## [Exercise objective]
Please return every record exactly, with no pictures included.

Dataset entries:
________________________________________

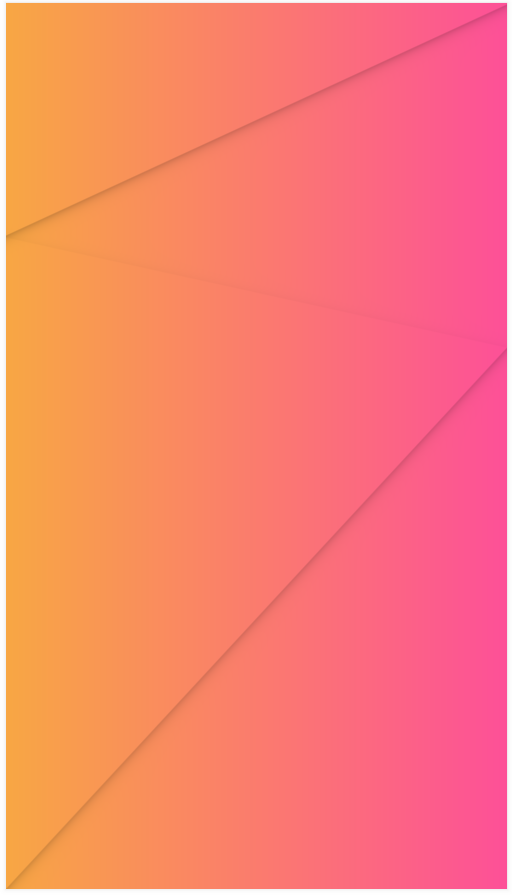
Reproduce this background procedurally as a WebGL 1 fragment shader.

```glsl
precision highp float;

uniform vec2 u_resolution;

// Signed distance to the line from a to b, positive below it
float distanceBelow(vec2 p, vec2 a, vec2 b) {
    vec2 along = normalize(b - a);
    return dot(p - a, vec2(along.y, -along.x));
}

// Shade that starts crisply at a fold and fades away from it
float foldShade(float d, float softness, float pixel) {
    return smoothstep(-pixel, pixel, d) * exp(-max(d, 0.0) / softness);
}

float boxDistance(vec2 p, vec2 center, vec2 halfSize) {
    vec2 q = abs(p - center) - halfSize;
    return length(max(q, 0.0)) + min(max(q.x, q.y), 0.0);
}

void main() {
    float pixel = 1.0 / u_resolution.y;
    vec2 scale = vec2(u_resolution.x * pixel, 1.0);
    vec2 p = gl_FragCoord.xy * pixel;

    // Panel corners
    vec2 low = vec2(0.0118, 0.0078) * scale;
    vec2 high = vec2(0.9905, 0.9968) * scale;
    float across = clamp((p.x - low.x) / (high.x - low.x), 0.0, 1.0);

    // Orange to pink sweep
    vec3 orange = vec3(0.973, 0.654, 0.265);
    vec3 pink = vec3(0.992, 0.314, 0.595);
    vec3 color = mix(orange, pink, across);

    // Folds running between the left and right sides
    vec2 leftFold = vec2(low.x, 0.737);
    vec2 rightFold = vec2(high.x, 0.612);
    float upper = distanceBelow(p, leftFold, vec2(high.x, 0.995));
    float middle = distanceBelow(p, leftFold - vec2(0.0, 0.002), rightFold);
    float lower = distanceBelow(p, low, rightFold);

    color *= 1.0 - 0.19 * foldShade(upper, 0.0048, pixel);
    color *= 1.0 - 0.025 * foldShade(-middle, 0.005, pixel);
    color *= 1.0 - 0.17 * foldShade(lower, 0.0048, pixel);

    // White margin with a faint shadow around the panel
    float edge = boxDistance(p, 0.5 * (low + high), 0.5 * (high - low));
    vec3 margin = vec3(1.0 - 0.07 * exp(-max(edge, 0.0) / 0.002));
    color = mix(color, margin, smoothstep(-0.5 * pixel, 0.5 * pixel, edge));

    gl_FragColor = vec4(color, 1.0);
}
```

________________________________________

## [Answer for the task]
Reproduce this background procedurally as a WebGL 1 fragment shader.

```glsl
precision highp float;

uniform vec2 u_resolution;

// Signed distance to the line from a to b, positive below it
float distanceBelow(vec2 p, vec2 a, vec2 b) {
    vec2 along = normalize(b - a);
    return dot(p - a, vec2(along.y, -along.x));
}

// Shade that starts crisply at a fold and fades away from it
float foldShade(float d, float softness, float pixel) {
    return smoothstep(-pixel, pixel, d) * exp(-max(d, 0.0) / softness);
}

float boxDistance(vec2 p, vec2 center, vec2 halfSize) {
    vec2 q = abs(p - center) - halfSize;
    return length(max(q, 0.0)) + min(max(q.x, q.y), 0.0);
}

void main() {
    float pixel = 1.0 / u_resolution.y;
    vec2 scale = vec2(u_resolution.x * pixel, 1.0);
    vec2 p = gl_FragCoord.xy * pixel;

    // Panel corners
    vec2 low = vec2(0.0118, 0.0078) * scale;
    vec2 high = vec2(0.9905, 0.9968) * scale;
    float across = clamp((p.x - low.x) / (high.x - low.x), 0.0, 1.0);

    // Orange to pink sweep
    vec3 orange = vec3(0.973, 0.654, 0.265);
    vec3 pink = vec3(0.992, 0.314, 0.595);
    vec3 color = mix(orange, pink, across);

    // Folds running between the left and right sides
    vec2 leftFold = vec2(low.x, 0.737);
    vec2 rightFold = vec2(high.x, 0.612);
    float upper = distanceBelow(p, leftFold, vec2(high.x, 0.995));
    float middle = distanceBelow(p, leftFold - vec2(0.0, 0.002), rightFold);
    float lower = distanceBelow(p, low, rightFold);

    color *= 1.0 - 0.19 * foldShade(upper, 0.0048, pixel);
    color *= 1.0 - 0.025 * foldShade(-middle, 0.005, pixel);
    color *= 1.0 - 0.17 * foldShade(lower, 0.0048, pixel);

    // White margin with a faint shadow around the panel
    float edge = boxDistance(p, 0.5 * (low + high), 0.5 * (high - low));
    vec3 margin = vec3(1.0 - 0.07 * exp(-max(edge, 0.0) / 0.002));
    color = mix(color, margin, smoothstep(-0.5 * pixel, 0.5 * pixel, edge));

    gl_FragColor = vec4(color, 1.0);
}
```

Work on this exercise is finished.